-- Work item --
Go through the data below. Pull out every line that has the word "orange".

-- Provided records --
-=-=-

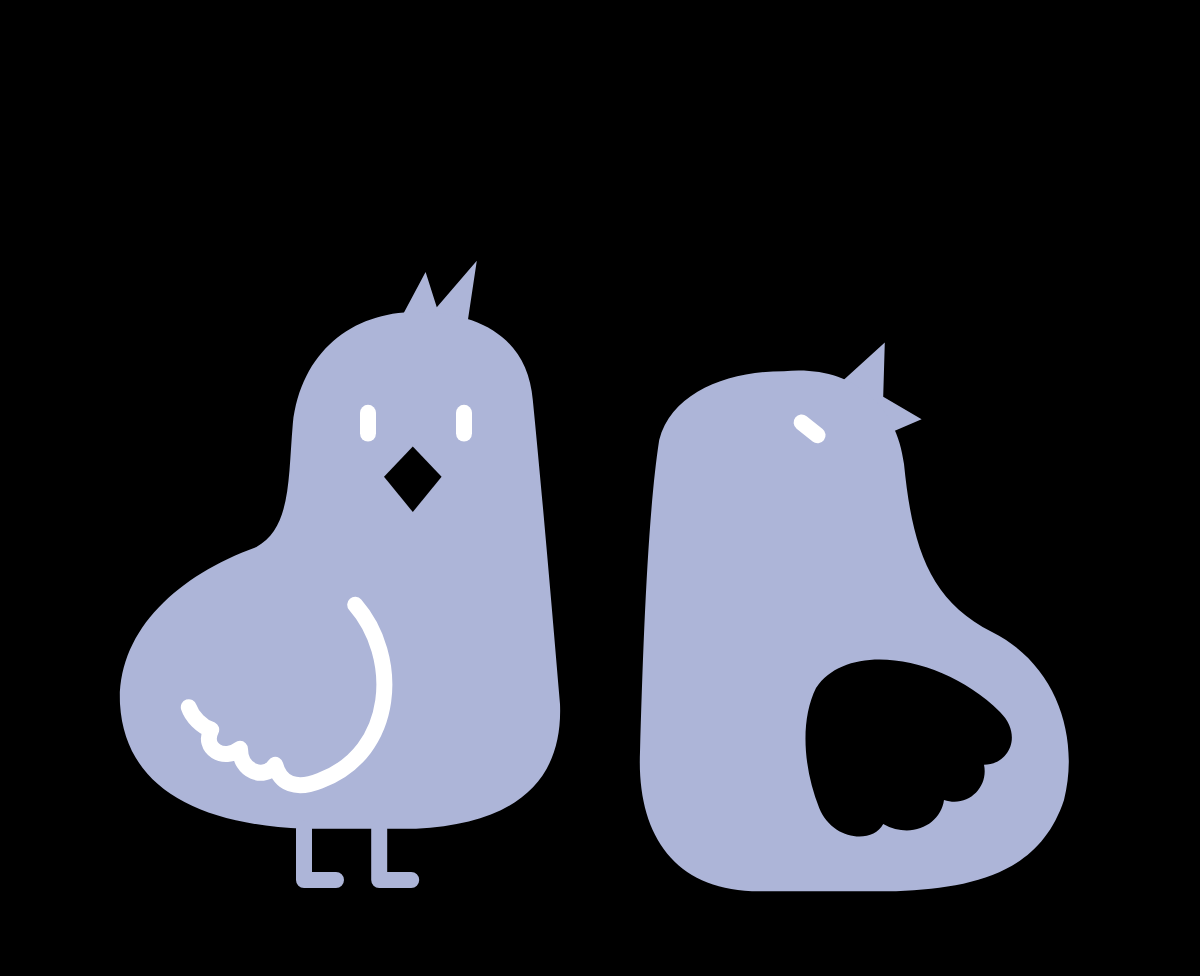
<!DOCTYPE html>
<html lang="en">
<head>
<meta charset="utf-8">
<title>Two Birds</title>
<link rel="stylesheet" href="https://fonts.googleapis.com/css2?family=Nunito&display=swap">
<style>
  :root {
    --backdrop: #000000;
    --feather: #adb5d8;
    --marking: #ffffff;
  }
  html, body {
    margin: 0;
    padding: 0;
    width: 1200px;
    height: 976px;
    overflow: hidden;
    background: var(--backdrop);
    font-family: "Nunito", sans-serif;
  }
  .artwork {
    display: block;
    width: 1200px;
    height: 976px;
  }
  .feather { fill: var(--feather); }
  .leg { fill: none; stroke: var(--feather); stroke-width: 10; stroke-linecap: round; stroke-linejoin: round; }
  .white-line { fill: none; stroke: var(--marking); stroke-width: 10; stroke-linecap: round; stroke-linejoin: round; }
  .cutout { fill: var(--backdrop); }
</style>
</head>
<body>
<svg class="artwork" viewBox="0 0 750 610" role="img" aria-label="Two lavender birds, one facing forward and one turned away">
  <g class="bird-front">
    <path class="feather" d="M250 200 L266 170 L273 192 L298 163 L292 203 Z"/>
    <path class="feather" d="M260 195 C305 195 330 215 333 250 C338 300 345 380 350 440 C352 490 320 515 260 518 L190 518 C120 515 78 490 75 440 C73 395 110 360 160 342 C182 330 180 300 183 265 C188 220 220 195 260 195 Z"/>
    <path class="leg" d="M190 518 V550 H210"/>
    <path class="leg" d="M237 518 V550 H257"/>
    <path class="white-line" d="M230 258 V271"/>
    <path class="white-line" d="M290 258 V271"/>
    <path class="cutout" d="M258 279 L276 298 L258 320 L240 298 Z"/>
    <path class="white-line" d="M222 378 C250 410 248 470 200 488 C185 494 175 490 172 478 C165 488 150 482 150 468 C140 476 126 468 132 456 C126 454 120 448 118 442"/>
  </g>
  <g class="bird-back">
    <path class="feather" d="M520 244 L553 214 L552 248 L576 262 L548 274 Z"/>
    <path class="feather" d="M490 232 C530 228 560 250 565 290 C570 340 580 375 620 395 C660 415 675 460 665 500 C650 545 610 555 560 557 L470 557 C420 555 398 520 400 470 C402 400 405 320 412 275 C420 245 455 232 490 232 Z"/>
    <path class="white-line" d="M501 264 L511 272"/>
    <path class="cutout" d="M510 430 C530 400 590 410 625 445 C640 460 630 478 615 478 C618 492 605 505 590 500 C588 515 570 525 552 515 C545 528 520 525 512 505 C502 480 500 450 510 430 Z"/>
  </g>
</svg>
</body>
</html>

-=-=-

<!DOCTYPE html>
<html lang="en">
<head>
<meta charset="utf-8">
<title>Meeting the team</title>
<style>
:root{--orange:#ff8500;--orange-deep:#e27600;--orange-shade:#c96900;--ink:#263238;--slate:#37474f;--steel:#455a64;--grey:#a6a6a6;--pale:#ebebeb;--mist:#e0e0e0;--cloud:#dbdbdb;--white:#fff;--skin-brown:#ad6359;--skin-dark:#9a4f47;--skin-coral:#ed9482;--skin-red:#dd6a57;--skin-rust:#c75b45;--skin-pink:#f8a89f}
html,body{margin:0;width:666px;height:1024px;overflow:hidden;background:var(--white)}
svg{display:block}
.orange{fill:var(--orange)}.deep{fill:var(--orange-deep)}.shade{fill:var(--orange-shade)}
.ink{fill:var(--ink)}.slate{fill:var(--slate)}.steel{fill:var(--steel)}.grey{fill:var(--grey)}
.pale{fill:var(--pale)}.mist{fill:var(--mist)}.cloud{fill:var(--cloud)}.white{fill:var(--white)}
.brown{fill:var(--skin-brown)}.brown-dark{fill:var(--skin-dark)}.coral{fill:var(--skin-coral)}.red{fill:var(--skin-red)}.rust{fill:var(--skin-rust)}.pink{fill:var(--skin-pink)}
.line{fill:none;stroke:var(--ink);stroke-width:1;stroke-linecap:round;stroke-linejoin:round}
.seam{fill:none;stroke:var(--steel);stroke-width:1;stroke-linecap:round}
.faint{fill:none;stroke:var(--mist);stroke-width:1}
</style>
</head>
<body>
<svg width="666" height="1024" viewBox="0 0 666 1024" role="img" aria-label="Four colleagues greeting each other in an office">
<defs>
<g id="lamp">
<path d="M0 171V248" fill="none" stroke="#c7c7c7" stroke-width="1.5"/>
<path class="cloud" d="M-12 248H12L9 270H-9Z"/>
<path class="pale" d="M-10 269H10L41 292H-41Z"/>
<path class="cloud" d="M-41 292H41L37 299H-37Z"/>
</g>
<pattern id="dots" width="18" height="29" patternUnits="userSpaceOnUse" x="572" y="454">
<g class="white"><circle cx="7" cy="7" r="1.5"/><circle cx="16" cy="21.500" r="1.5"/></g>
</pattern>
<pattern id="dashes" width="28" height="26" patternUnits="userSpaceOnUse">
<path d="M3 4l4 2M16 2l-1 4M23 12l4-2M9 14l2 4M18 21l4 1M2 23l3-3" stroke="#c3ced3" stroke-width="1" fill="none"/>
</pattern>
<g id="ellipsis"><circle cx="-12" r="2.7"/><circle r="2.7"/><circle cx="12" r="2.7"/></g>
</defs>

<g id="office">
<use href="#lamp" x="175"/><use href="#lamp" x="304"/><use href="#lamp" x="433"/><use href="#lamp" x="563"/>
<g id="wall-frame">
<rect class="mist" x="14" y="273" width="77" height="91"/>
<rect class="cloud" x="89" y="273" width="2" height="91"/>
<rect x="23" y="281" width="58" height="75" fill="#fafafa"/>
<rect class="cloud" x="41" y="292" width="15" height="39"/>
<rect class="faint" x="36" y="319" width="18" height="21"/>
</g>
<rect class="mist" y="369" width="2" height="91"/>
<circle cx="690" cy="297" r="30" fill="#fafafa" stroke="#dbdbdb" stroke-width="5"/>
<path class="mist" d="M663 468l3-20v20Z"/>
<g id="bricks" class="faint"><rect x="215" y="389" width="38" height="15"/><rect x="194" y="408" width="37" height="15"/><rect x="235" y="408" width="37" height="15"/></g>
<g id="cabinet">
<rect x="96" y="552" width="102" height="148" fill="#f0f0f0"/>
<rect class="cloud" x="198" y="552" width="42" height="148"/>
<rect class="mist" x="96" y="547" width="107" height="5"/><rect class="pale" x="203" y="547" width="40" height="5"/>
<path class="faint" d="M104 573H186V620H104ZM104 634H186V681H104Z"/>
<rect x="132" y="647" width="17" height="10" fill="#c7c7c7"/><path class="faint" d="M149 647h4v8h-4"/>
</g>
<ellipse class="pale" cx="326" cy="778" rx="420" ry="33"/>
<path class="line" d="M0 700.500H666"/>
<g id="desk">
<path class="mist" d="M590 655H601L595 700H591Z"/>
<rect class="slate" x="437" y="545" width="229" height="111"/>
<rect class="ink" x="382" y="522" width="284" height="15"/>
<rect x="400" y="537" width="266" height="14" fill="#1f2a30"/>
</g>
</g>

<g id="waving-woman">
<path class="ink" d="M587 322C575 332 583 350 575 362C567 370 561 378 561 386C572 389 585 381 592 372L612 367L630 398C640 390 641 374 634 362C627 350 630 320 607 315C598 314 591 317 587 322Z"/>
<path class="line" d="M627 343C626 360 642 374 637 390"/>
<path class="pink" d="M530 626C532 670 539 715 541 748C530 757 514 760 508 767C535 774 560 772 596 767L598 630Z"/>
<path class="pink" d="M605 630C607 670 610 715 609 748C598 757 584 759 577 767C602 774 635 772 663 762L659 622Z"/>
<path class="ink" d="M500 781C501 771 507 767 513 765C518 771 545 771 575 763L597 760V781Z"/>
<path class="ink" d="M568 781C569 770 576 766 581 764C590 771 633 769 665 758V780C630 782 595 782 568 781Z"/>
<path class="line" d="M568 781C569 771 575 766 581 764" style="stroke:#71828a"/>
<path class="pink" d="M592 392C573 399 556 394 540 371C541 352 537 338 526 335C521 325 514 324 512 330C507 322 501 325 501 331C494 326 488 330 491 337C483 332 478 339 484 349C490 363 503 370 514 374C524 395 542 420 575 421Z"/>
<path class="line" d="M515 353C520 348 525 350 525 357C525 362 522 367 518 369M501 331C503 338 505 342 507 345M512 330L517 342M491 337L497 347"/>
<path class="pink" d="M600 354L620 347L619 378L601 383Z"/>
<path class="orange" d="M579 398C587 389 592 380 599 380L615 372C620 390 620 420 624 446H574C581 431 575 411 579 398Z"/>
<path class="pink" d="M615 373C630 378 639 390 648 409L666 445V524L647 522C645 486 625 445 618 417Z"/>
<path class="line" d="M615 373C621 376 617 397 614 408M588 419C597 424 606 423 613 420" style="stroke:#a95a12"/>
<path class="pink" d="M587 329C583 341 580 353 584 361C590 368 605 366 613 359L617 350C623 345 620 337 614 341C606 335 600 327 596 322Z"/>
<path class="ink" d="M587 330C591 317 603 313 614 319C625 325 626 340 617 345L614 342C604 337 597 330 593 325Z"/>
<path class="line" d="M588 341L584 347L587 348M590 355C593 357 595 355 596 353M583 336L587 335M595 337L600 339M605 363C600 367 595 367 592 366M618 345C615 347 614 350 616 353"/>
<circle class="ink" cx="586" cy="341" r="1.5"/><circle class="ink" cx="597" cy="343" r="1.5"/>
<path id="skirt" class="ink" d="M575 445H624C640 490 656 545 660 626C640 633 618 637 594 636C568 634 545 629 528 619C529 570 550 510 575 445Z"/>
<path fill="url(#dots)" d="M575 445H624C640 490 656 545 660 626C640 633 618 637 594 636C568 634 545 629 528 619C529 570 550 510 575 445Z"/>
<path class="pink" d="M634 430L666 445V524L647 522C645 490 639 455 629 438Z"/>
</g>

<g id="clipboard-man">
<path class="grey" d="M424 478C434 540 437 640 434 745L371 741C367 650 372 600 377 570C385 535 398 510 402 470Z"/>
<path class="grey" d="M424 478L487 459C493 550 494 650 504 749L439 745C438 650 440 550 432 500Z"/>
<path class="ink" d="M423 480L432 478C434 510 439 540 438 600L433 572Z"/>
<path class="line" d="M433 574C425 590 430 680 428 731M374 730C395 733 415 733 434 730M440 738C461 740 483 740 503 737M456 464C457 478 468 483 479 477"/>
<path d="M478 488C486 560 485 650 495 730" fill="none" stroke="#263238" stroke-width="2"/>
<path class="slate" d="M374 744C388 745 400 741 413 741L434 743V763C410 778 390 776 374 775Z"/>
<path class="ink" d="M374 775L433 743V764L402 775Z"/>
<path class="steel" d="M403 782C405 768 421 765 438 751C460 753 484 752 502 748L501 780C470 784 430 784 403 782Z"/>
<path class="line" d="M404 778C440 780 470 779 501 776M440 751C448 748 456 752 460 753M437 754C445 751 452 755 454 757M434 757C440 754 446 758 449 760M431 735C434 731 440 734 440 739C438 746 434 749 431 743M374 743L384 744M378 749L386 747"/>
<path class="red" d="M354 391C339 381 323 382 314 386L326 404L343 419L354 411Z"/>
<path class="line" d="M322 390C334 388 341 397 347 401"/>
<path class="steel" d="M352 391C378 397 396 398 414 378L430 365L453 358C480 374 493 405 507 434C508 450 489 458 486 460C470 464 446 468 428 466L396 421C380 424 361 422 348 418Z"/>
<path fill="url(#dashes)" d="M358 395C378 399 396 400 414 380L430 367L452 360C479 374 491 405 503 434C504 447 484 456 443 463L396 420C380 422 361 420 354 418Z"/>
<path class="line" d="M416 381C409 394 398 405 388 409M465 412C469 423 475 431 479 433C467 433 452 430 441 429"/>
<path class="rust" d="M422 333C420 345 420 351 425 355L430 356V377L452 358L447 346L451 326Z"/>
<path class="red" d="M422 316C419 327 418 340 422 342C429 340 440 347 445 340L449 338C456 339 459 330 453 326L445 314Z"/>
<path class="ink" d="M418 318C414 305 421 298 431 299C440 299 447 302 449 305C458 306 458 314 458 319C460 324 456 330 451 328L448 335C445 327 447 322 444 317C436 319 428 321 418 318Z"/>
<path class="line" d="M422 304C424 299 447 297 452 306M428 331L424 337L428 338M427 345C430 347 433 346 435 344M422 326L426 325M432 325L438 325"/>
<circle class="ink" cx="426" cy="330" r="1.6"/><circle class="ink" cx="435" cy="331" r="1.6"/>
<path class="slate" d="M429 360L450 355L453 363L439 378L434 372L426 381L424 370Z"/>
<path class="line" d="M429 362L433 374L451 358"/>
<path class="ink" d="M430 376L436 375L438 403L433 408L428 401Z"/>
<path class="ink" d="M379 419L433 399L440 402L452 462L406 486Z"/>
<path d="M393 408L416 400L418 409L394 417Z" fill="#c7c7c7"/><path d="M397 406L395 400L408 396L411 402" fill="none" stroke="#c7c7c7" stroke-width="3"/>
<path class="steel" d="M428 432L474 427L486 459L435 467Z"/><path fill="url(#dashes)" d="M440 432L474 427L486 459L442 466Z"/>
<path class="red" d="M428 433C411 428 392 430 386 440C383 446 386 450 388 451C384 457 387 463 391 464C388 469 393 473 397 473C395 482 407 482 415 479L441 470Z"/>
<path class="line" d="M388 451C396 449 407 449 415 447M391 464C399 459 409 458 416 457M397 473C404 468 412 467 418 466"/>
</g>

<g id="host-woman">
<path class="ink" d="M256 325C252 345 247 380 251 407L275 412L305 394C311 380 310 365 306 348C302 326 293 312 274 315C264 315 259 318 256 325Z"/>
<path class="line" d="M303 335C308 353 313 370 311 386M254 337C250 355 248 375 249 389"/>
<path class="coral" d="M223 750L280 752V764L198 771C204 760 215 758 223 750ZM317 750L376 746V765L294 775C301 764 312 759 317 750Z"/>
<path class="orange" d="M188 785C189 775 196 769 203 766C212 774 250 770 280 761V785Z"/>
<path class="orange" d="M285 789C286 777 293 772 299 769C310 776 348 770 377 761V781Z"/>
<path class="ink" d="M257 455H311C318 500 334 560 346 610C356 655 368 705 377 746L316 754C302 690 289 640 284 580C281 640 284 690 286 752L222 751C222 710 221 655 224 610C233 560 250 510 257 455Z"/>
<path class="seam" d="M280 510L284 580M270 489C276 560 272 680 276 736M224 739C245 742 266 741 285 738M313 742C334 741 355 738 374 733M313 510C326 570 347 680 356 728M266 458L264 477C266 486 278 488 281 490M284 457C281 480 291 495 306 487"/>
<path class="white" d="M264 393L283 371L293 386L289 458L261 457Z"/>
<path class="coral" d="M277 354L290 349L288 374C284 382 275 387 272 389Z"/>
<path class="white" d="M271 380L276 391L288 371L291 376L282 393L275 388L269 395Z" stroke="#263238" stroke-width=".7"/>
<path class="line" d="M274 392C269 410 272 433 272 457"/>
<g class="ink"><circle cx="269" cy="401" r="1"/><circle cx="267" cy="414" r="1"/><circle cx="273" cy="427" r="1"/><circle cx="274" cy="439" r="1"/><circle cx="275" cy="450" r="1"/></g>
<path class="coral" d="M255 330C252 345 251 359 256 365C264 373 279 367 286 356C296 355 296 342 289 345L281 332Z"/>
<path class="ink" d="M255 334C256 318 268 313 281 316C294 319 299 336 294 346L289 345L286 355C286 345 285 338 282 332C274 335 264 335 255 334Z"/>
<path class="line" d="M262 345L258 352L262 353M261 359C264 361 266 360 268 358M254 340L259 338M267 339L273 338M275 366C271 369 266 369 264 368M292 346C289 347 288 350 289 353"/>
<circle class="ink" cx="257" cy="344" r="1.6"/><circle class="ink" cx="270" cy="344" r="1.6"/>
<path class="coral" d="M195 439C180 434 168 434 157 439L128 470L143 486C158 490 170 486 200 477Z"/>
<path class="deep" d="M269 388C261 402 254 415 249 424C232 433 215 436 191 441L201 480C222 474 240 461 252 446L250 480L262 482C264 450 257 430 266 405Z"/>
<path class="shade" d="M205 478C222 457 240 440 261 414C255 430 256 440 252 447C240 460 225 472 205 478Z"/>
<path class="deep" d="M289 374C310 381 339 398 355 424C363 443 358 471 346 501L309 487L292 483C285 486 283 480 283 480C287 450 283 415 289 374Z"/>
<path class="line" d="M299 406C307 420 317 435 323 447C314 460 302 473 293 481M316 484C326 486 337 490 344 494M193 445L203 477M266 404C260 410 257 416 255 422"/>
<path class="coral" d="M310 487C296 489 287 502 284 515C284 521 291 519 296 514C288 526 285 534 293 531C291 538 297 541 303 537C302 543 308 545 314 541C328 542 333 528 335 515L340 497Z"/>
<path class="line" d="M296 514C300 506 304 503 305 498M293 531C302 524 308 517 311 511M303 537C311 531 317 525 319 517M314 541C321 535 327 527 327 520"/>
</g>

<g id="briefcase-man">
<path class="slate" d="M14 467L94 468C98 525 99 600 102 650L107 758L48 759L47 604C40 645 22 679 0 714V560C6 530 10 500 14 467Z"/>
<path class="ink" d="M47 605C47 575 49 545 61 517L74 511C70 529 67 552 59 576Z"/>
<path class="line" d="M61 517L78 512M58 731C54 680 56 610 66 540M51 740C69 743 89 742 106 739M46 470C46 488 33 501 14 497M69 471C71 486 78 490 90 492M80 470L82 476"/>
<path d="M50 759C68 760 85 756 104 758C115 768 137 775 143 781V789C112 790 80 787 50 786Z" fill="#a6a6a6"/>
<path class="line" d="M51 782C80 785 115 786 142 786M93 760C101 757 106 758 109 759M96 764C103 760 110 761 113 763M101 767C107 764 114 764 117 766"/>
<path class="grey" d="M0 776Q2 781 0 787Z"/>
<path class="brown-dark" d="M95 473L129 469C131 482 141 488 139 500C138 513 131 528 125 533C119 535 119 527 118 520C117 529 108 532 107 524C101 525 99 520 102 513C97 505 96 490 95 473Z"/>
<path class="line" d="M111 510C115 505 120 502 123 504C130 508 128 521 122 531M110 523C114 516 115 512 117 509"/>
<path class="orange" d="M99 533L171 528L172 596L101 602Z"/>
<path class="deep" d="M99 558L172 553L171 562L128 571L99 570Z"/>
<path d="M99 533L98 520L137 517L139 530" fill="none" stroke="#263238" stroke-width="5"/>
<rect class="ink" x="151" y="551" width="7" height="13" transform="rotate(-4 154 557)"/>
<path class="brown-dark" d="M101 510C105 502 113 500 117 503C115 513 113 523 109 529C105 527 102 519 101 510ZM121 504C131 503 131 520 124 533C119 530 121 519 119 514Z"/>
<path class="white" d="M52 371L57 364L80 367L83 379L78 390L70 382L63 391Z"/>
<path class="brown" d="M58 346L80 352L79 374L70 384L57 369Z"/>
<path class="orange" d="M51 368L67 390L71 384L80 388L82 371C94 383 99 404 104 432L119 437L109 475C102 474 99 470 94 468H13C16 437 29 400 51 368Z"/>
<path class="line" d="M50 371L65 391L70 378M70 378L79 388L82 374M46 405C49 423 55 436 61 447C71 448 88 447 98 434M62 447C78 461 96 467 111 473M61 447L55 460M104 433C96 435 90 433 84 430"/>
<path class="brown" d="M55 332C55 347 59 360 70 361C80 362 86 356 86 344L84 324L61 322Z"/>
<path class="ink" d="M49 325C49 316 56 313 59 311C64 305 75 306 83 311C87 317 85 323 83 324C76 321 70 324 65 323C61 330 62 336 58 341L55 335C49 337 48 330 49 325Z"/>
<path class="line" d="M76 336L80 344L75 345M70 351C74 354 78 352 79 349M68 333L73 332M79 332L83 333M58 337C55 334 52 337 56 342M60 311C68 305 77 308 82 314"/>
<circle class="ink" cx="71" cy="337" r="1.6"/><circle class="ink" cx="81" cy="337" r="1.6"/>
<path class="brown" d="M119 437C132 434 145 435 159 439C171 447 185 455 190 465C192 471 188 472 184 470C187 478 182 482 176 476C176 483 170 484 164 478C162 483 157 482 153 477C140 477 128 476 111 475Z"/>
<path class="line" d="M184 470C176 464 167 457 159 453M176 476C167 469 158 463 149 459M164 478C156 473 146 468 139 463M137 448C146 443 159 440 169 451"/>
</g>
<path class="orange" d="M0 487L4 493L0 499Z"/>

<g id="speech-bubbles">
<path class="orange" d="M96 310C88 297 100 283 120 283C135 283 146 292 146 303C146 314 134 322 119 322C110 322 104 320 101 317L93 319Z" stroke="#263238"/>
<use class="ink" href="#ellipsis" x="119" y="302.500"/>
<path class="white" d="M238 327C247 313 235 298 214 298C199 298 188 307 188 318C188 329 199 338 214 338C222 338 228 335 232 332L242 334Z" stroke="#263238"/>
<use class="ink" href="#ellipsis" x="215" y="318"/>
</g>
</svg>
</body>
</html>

-=-=-

-- Answer area --
:root{--orange:#ff8500;--orange-deep:#e27600;--orange-shade:#c96900;--ink:#263238;--slate:#37474f;--steel:#455a64;--grey:#a6a6a6;--pale:#ebebeb;--mist:#e0e0e0;--cloud:#dbdbdb;--white:#fff;--skin-brown:#ad6359;--skin-dark:#9a4f47;--skin-coral:#ed9482;--skin-red:#dd6a57;--skin-rust:#c75b45;--skin-pink:#f8a89f}
.orange{fill:var(--orange)}.deep{fill:var(--orange-deep)}.shade{fill:var(--orange-shade)}
<path class="orange" d="M579 398C587 389 592 380 599 380L615 372C620 390 620 420 624 446H574C581 431 575 411 579 398Z"/>
<path class="orange" d="M188 785C189 775 196 769 203 766C212 774 250 770 280 761V785Z"/>
<path class="orange" d="M285 789C286 777 293 772 299 769C310 776 348 770 377 761V781Z"/>
<path class="orange" d="M99 533L171 528L172 596L101 602Z"/>
<path class="orange" d="M51 368L67 390L71 384L80 388L82 371C94 383 99 404 104 432L119 437L109 475C102 474 99 470 94 468H13C16 437 29 400 51 368Z"/>
<path class="orange" d="M0 487L4 493L0 499Z"/>
<path class="orange" d="M96 310C88 297 100 283 120 283C135 283 146 292 146 303C146 314 134 322 119 322C110 322 104 320 101 317L93 319Z" stroke="#263238"/>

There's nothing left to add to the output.